Modernized Endangered Species Act regulations instituted by the Trump administration will be reinstated after the 9th Circuit Court of Appeals ruled September 21 that a district court improperly vacated the 2019 revisions. The appeals court determined a district court erred by reversing the regulations without determining whether they were actually unlawful.
Those rules were largely supported by agriculture, but not so much by environmentalists—and so the ping pong of Endangered Species Act rules has continued back and forth. The latest action reinstates the Trump-era ESA regulations until remand or appeal. In July, a U.S. District Judge from San Francisco said vacating the challenged rules “would not be inconsistent with any district court authority” in the Northern California district.
The American Soybean Association has advocated for modernizing and implementing the ESA in a way that embraces voluntary conservation actions and provides growers with regulatory predictability. In particular, ASA has frequently and consistently expressed to EPA and the other implementing agencies that growers must be consulted and given an opportunity to comment on proposed mitigations for pesticide usage. Additionally, any mitigations developed must be both flexible and workable for growers and their ability to use pesticides.
Kyle Kunkler, ASA director of government relations, says those Trump-era regulations made important changes to the ESA such as preventing the government from designating something as a critical habitat if there is not any of the endangered species currently living there. It also put into place improved timeframes and accountability for consultation with the Fish and Wildlife Service and National Marine Fisheries Service.

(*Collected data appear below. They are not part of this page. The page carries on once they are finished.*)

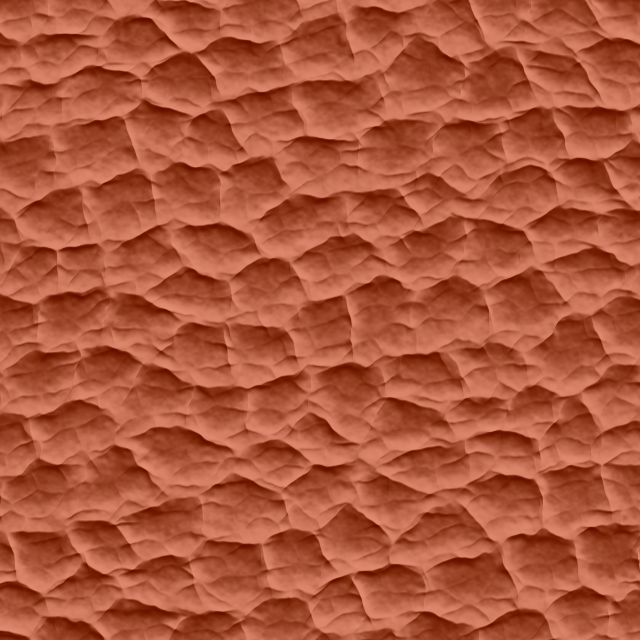
Write a Shadertoy shader that draws this texture.

```glsl
// Soft terracotta leather with a pebbled, wrinkled grain.
// Staggered Voronoi cells become rounded domes; the height field is lit from
// below, so the top of each pebble is shaded and its creases glow.

const vec3  BASE_COLOR   = vec3(0.680, 0.342, 0.236);
const vec3  SHADE_COLOR  = vec3(0.106, 0.106, 0.109); // change per unit of shade
const vec2  LIGHT_DIR    = vec2(-0.28, -0.96);
const vec2  PEBBLE_COUNT = vec2(9.2, 11.8);   // cells per canvas height
const vec2  WRINKLE_COUNT = vec2(17.0, 27.0);
const float GRAIN_ANGLE  = 0.17;
const float STAGGER      = 0.5;
const float JITTER       = 0.66;
const float WALL_STEEP   = 7.0;    // falloff of a pebble toward its crease
const float WALL_VARY    = 3.5;
const float WALL_TILT    = 2.4;    // steeper at the top, gentler below
const float WRINKLE_AMP  = 0.34;
const float PORE_AMP     = 0.065;
const float SLOPE_GAIN   = 0.074;
const float CREASE_GLOW  = 1.7;
const float DYE_AMP      = 0.45;
const float FLECK_AMP    = 0.50;
const float LIGHT_STEP   = 0.0020;
const float DARK_LIMIT   = 3.1;
const float BRIGHT_LIMIT = 2.1;

vec2 hash2(vec2 p) {
    vec3 q = fract(p.xyx * vec3(0.1031, 0.1030, 0.0973));
    q += dot(q, q.yzx + 33.33);
    return fract((q.xx + q.yz) * q.zy);
}

float noise(vec2 p) {
    vec2 i = floor(p), f = fract(p);
    f = f * f * (3.0 - 2.0 * f);
    float low  = mix(hash2(i).x, hash2(i + vec2(1, 0)).x, f.x);
    float high = mix(hash2(i + vec2(0, 1)).x, hash2(i + vec2(1, 1)).x, f.x);
    return mix(low, high, f.y) - 0.5;
}

float fbm(vec2 p) {
    float sum = 0.0, amp = 1.0;
    for (int i = 0; i < 3; i++) {
        sum += amp * noise(p);
        p = mat2(1.6, 1.2, -1.2, 1.6) * p + 17.3;
        amp *= 0.5;
    }
    return sum;
}

// Jittered cell centre; odd rows are shifted like scales
vec2 cellCenter(vec2 id) {
    float shift = STAGGER * (mod(id.y, 2.0) - 0.5);
    return id + 0.5 + vec2(shift, 0.0) + JITTER * (hash2(id) - 0.5);
}

// Dome height: 0 along the creases, close to 1 inside each cell
float pebbles(vec2 p) {
    vec2 home = floor(p), nearestId = home, center = p;
    float best = 1e3;
    for (int y = -1; y <= 1; y++)
    for (int x = -1; x <= 1; x++) {
        vec2 id = home + vec2(x, y);
        vec2 c = cellCenter(id);
        float d = dot(c - p, c - p);
        if (d < best) { best = d; nearestId = id; center = c; }
    }
    float height = 1.0;
    for (int y = -2; y <= 2; y++)
    for (int x = -2; x <= 2; x++) {
        if (x == 0 && y == 0) continue;
        vec2 id = nearestId + vec2(x, y);
        vec2 c = cellCenter(id);
        vec2 toward = normalize(c - center);
        float border = max(dot(0.5 * (c + center) - p, toward), 0.0);
        float steep = WALL_STEEP + WALL_TILT * toward.y
                    + WALL_VARY * (hash2(id + nearestId + 71.0).x - 0.5);
        height *= 1.0 - exp(-steep * border);
    }
    return height;
}

// x: full surface height, y: height of the large pebbles alone
vec2 leather(vec2 uv) {
    float c = cos(GRAIN_ANGLE), s = sin(GRAIN_ANGLE);
    vec2 p = mat2(c, -s, s, c) * uv;
    p += 0.040 * vec2(noise(uv * 5.0), noise(uv * 5.0 + 31.0));
    p += 0.012 * vec2(fbm(uv * 24.0 + 9.0), fbm(uv * 24.0 + 53.0));
    float pebble = pebbles(p * PEBBLE_COUNT + 20.0);
    float wrinkle = pebbles(p * WRINKLE_COUNT + 90.0);
    float pore = fbm(uv * vec2(42.0, 50.0) + 5.0);
    float height = pebble + WRINKLE_AMP * wrinkle * (1.0 - 0.95 * pebble)
                 + PORE_AMP * pore;
    return vec2(height, pebble);
}

void mainImage(out vec4 fragColor, in vec2 fragCoord) {
    vec2 uv = fragCoord / iResolution.y;

    // Slope along the light direction
    vec2 lit = leather(uv + LIGHT_DIR * LIGHT_STEP);
    vec2 far = leather(uv - LIGHT_DIR * LIGHT_STEP);
    float slope = (far.x - lit.x) / (2.0 * LIGHT_STEP);
    float pebble = 0.5 * (lit.y + far.y);

    // Directional shade, pale creases, uneven dye and fine flecks
    float shade = SLOPE_GAIN * slope + CREASE_GLOW * (0.42 - pebble);
    shade += DYE_AMP * fbm(uv * 7.0 + 40.0);
    shade += FLECK_AMP * (noise(uv * 130.0) + 0.6 * noise(uv * 210.0 + 7.0));

    // Soft limits keep deep shadows and highlights in range
    float limit = shade < 0.0 ? DARK_LIMIT : BRIGHT_LIMIT;
    shade /= sqrt(1.0 + shade * shade / (limit * limit));

    fragColor = vec4(clamp(BASE_COLOR + SHADE_COLOR * shade, 0.0, 1.0), 1.0);
}
```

American Farm Bureau Federation President Zippy Duvall says, “The revisions to the Endangered Species Act protected at risk animals while ensuring farmers could continue feeding America’s families. This ruling doesn’t bring an end to the debate about modernizing the ESA, but it sends an important message to the 9th Circuit lower courts that their job is to rule based on the law. They can no longer vacate a rule unless they determine it is unlawful.”

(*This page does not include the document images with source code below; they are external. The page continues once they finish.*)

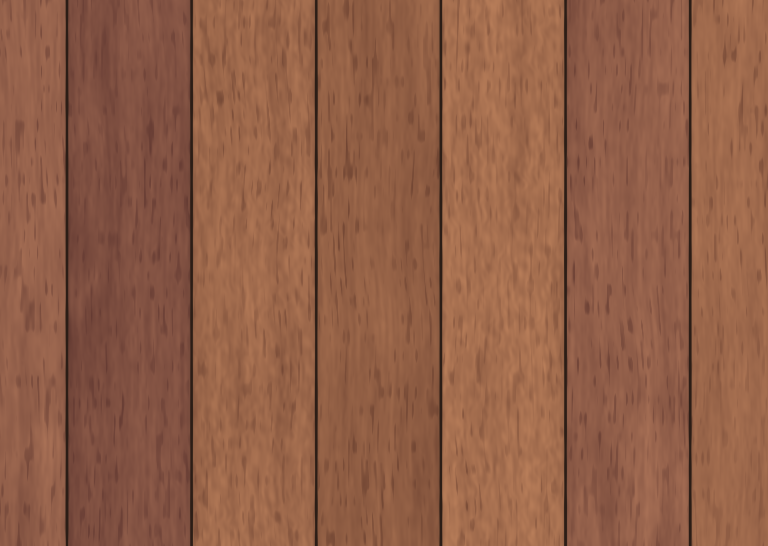
Reproduce this texture procedurally as a Shadertoy shader.

```glsl
// Seven upright hardwood planks parted by thin dark seams, cut off at both sides.
// Each plank has its own tone and grain: stretched noise gives streaks, fibres and
// pores, bent rings give arched figure, and crossed waves give a scaly ripple.
#define PLANK_WIDTH 0.1623
#define FIRST_SEAM 0.0872
#define SEAM_HALF 0.0017
#define STREAK_AMOUNT 0.50
#define FIBRE_AMOUNT 0.42
#define PORE_AMOUNT 0.42
#define FIGURE_AMOUNT 0.20
#define RIPPLE_AMOUNT 0.34
#define DARK_WOOD vec3(0.470, 0.292, 0.222)
#define LIGHT_WOOD vec3(0.670, 0.450, 0.330)
#define SEAM_COLOR vec3(0.170, 0.115, 0.085)

// Per plank, left to right: base tone, and strengths of figure and ripple
const float TONE[7] = float[7](0.50, 0.13, 0.73, 0.50, 0.88, 0.43, 0.76);
const float FIGURE[7] = float[7](0.8, 1.0, 0.15, 0.1, 0.1, 0.8, 0.2);
const float RIPPLE[7] = float[7](0.2, 0.3, 0.9, 0.25, 1.0, 0.3, 0.3);

float hash(vec2 p) {
    vec3 q = fract(p.xyx * 0.1031);
    q += dot(q, q.yzx + 33.33);
    return fract((q.x + q.y) * q.z);
}

float noise(vec2 p) {
    vec2 cell = floor(p), t = fract(p);
    t = t * t * (3.0 - 2.0 * t);
    float low = mix(hash(cell), hash(cell + vec2(1, 0)), t.x);
    float high = mix(hash(cell + vec2(0, 1)), hash(cell + vec2(1, 1)), t.x);
    return mix(low, high, t.y);
}

float fbm(vec2 p) {
    float sum = 0.0, gain = 0.5;
    for (int i = 0; i < 4; i++) {
        sum += gain * noise(p);
        p = p * 2.03 + 17.3;
        gain *= 0.5;
    }
    return sum / 0.9375;
}

// Arched growth rings, faded in and out along the plank
float figure(vec2 p, float across) {
    float bend = 3.5 * fbm(p * vec2(16.0, 6.0));
    float phase = p.y * 24.0 + across * across * 14.0 + bend * 4.0;
    float ring = 0.5 + 0.5 * sin(phase);
    return (ring * ring - 0.4) * smoothstep(0.3, 0.7, noise(p * vec2(9.0, 5.0) + 4.0));
}

// Short slanted flecks that interlock like scales
float ripple(vec2 p) {
    float sway = noise(p * vec2(60.0, 70.0)) - 0.5;
    vec2 q = vec2(p.x + 0.006 * sway, p.y + 0.5 * p.x);
    return noise(q * vec2(230.0, 85.0)) - 0.5;
}

float grainTone(vec2 p, float across, int id) {
    // Shift each plank to its own stretch of wood and let the fibres wander
    vec2 q = p + vec2(float(id) * 1.7, float(id) * 3.1) + 2.0;
    float wander = noise(q * vec2(12.0, 7.0)) - 0.5;
    vec2 g = q + vec2(0.012 * wander, 0.0);

    float streak = fbm(g * vec2(38.0, 2.0)) - 0.5;
    float cloud = fbm(q * vec2(9.0, 5.0)) - 0.5;
    float fibre = 0.6 * noise(g * vec2(210.0, 16.0))
                + 0.4 * noise(g * vec2(330.0, 60.0)) - 0.5;
    float pore = smoothstep(0.66, 0.92, noise(g * vec2(280.0, 42.0) + 9.0));
    float poreCover = 0.4 + 0.9 * noise(q * vec2(20.0, 4.0));

    float tone = TONE[id] + STREAK_AMOUNT * streak + 0.38 * cloud;
    tone += FIBRE_AMOUNT * fibre - PORE_AMOUNT * pore * poreCover;
    tone += FIGURE_AMOUNT * FIGURE[id] * figure(q, across);
    tone += RIPPLE_AMOUNT * RIPPLE[id] * ripple(q);
    return tone + 0.04;
}

void mainImage(out vec4 fragColor, in vec2 fragCoord) {
    vec2 p = fragCoord / iResolution.x;
    float pixel = 1.0 / iResolution.x;

    // Plank index and position across it, -0.5 to 0.5
    float slot = (p.x - FIRST_SEAM) / PLANK_WIDTH;
    int id = clamp(int(floor(slot)) + 1, 0, 6);
    float across = fract(slot) - 0.5;
    float edge = (0.5 - abs(across)) * PLANK_WIDTH;

    // Wood colour: figured planks lean red, plain ones lean orange
    float tone = clamp(grainTone(p, across, id), -0.55, 1.3);
    vec3 color = mix(DARK_WOOD, LIGHT_WOOD, tone);
    color += vec3(0.0, -0.003, 0.028) * (FIGURE[id] - 0.4);

    // Rounded plank edges, then the seam with slightly uneven width
    color *= 1.0 - 0.22 * exp(-edge / 0.0022);
    float halfWidth = SEAM_HALF * (0.85 + 0.3 * noise(vec2(slot * 0.5, p.y * 40.0)));
    float seam = 1.0 - smoothstep(halfWidth - 0.7 * pixel, halfWidth + 0.7 * pixel, edge);
    color = mix(color, SEAM_COLOR, seam);

    fragColor = vec4(clamp(color, 0.0, 1.0), 1.0);
}
```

Kunkler adds the court referring this case back to the lower court is a “good short-term win and hopefully that brings new life back into these rules and gives them a chance to stay in effect.”
This is the second appellate ruling to favor AFBF in the 9th Circuit Court of Appeals in the past month. In August, the Court overturned a lower court’s ruling that prohibited AFBF from defending the delisting of the gray wolf.